Death and Transfiguration, a goodbye to two hill men, by Stevie Haston

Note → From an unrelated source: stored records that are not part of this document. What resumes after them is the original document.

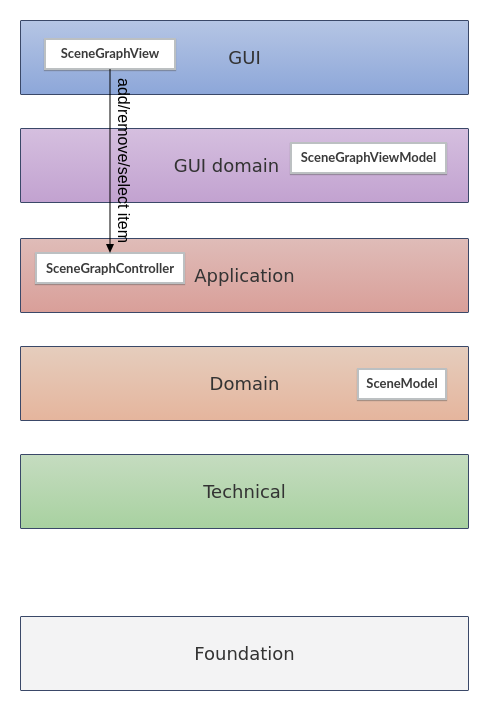
<!DOCTYPE html>
<html lang="en">
<head>
<meta charset="utf-8">
<title>Layered architecture</title>
<style>
  :root {
    --ink: #333;
    --node-ink: #3a3a3a;
    --outline: #3a4868;
    --node-border: #bcc0c2;
    --gui-a: #b5c5e4; --gui-b: #8da7d9;
    --guidomain-a: #d5bfdf; --guidomain-b: #c2a2d0;
    --app-a: #dfbcb8; --app-b: #d99f99;
    --domain-a: #e5cdbd; --domain-b: #e5b59d;
    --technical-a: #c5dcc0; --technical-b: #a8d1a0;
    --foundation: #f3f3f4;
  }
  * { box-sizing: border-box; margin: 0; }
  body { width: 489px; height: 712px; overflow: hidden; background: #fff; }
  .diagram { position: relative; width: 489px; height: 712px; overflow: hidden; }
  .layers {
    display: flex; flex-direction: column; gap: 33px;
    padding: 20px 20px 0;
  }
  .layer {
    width: 449px; height: 75px; flex: none;
    display: flex; align-items: center; justify-content: center;
    border: 1px solid var(--outline); border-radius: 1px;
    background: linear-gradient(var(--from), var(--to));
    font: 18px/21px "DejaVu Sans", sans-serif; color: var(--ink); white-space: nowrap;
  }
  .gui { --from: var(--gui-a); --to: var(--gui-b); }
  /* Label sits left of centre to stay clear of the view model node */
  .gui-domain { --from: var(--guidomain-a); --to: var(--guidomain-b); padding-right: 36px; }
  .application { --from: var(--app-a); --to: var(--app-b); margin-top: 2px; }
  .domain { --from: var(--domain-a); --to: var(--domain-b); }
  .technical { --from: var(--technical-a); --to: var(--technical-b); }
  .foundation { --from: var(--foundation); --to: var(--foundation); margin-top: 54px; }
  .node {
    position: absolute; height: 32px; padding-bottom: 2px;
    display: flex; align-items: center; justify-content: center;
    border: 2px solid var(--node-border); background: #fff;
    box-shadow: 0 1px 1px rgba(90, 90, 90, .45);
    font: bold 13px/16px Lato, sans-serif; color: var(--node-ink); white-space: nowrap;
  }
  .view { left: 44px; top: 38px; width: 132px; }
  .view-model { left: 290px; top: 142px; width: 157px; }
  .controller { left: 35px; top: 252px; width: 150px; padding-bottom: 0; }
  .model { left: 357px; top: 368px; width: 90px; }
  .connector { position: absolute; left: 0; top: 0; }
  .connector text { font: 16px "Liberation Sans", sans-serif; }
</style>
</head>
<body>
<main class="diagram">
  <section class="layers">
    <div class="layer gui">GUI</div>
    <div class="layer gui-domain">GUI domain</div>
    <div class="layer application">Application</div>
    <div class="layer domain">Domain</div>
    <div class="layer technical">Technical</div>
    <div class="layer foundation">Foundation</div>
  </section>

  <div class="node view">SceneGraphView</div>
  <div class="node view-model">SceneGraphViewModel</div>
  <div class="node controller">SceneGraphController</div>
  <div class="node model">SceneModel</div>

  <svg class="connector" width="489" height="712" viewBox="0 0 489 712">
    <line x1="110" y1="69" x2="110" y2="246" stroke="#000"/>
    <polygon points="106,244 114,244 110,253"/>
    <text transform="translate(118 78) rotate(90)" textLength="165">add/remove/select item</text>
  </svg>
</main>
</body>
</html>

Two people who were members of the outdoor community died recently, and somehow have left a deeper hole in me than seems possible. In future I will try to keep up on this and publish something, nothing too personal, just a polite death notice.  We are all freightened of death, but dying while doing your sport might be an appropriate way to go, as happened to the two individuals in question. The mountains are dangerous and our lives are precarious, and none of us can escape death. But,  and for me it is a very big but, our lives can be transfigured by what we do in our allotted time. I love climbing I think more than being alive without it, so I am prepared to pay the ferryman, some of your friends will be the same and perhaps you are too. The price may seem high but we reach great heights so bare this in mind when you have the sorrow of some ones death, it might help. The two people who died recently both had an effect on my life and for this I am very thankful, and because of this they will never be dead in the sense of forgotten, they will never pass away into the mists of being absent.
In a previous Blog I published a photo of the cover of Studs on the summits written by Bill Smith, a book that the Independent in its excellent death notice for Bill reminded me sold out of print very quickly and is  now a collectors item. It is not because it is a great book, rather it is a work of love, and for this reason it too is loved. Bill loved running the fells,  he lived alone, and lived simply, he died alone, probably of the cold in a peat bog  on Bowfell moors. He was missing for three weeks. In his sad death he has had more appreciation than in life, his work with fell running, much of it unrewarded, has helped the sport immeasurably.
The older climbing community of England and Wales was surprised to lose Ben Wintringham to an Abseiling accident, Ben was a friend to many and a husband to Marion. I think Ben would be surprised by how many people mourn his leaving this world. Ben was helpful to me personally and I know he was to many others. Ben climbed many knew routes and loved steep rock, take some time to say thanks, if you do one of his little treasures, you may not have known him, but without people like Ben our sport would be very poor. I am sorry not to be with his friends celebrating his life, but many of the people who knew Ben  are maybe like me  and live in a different country, so farewell Ben and thank you for your smile. 

Bill Smith, runner. RIP.

Ben Wintringham, climber, RIP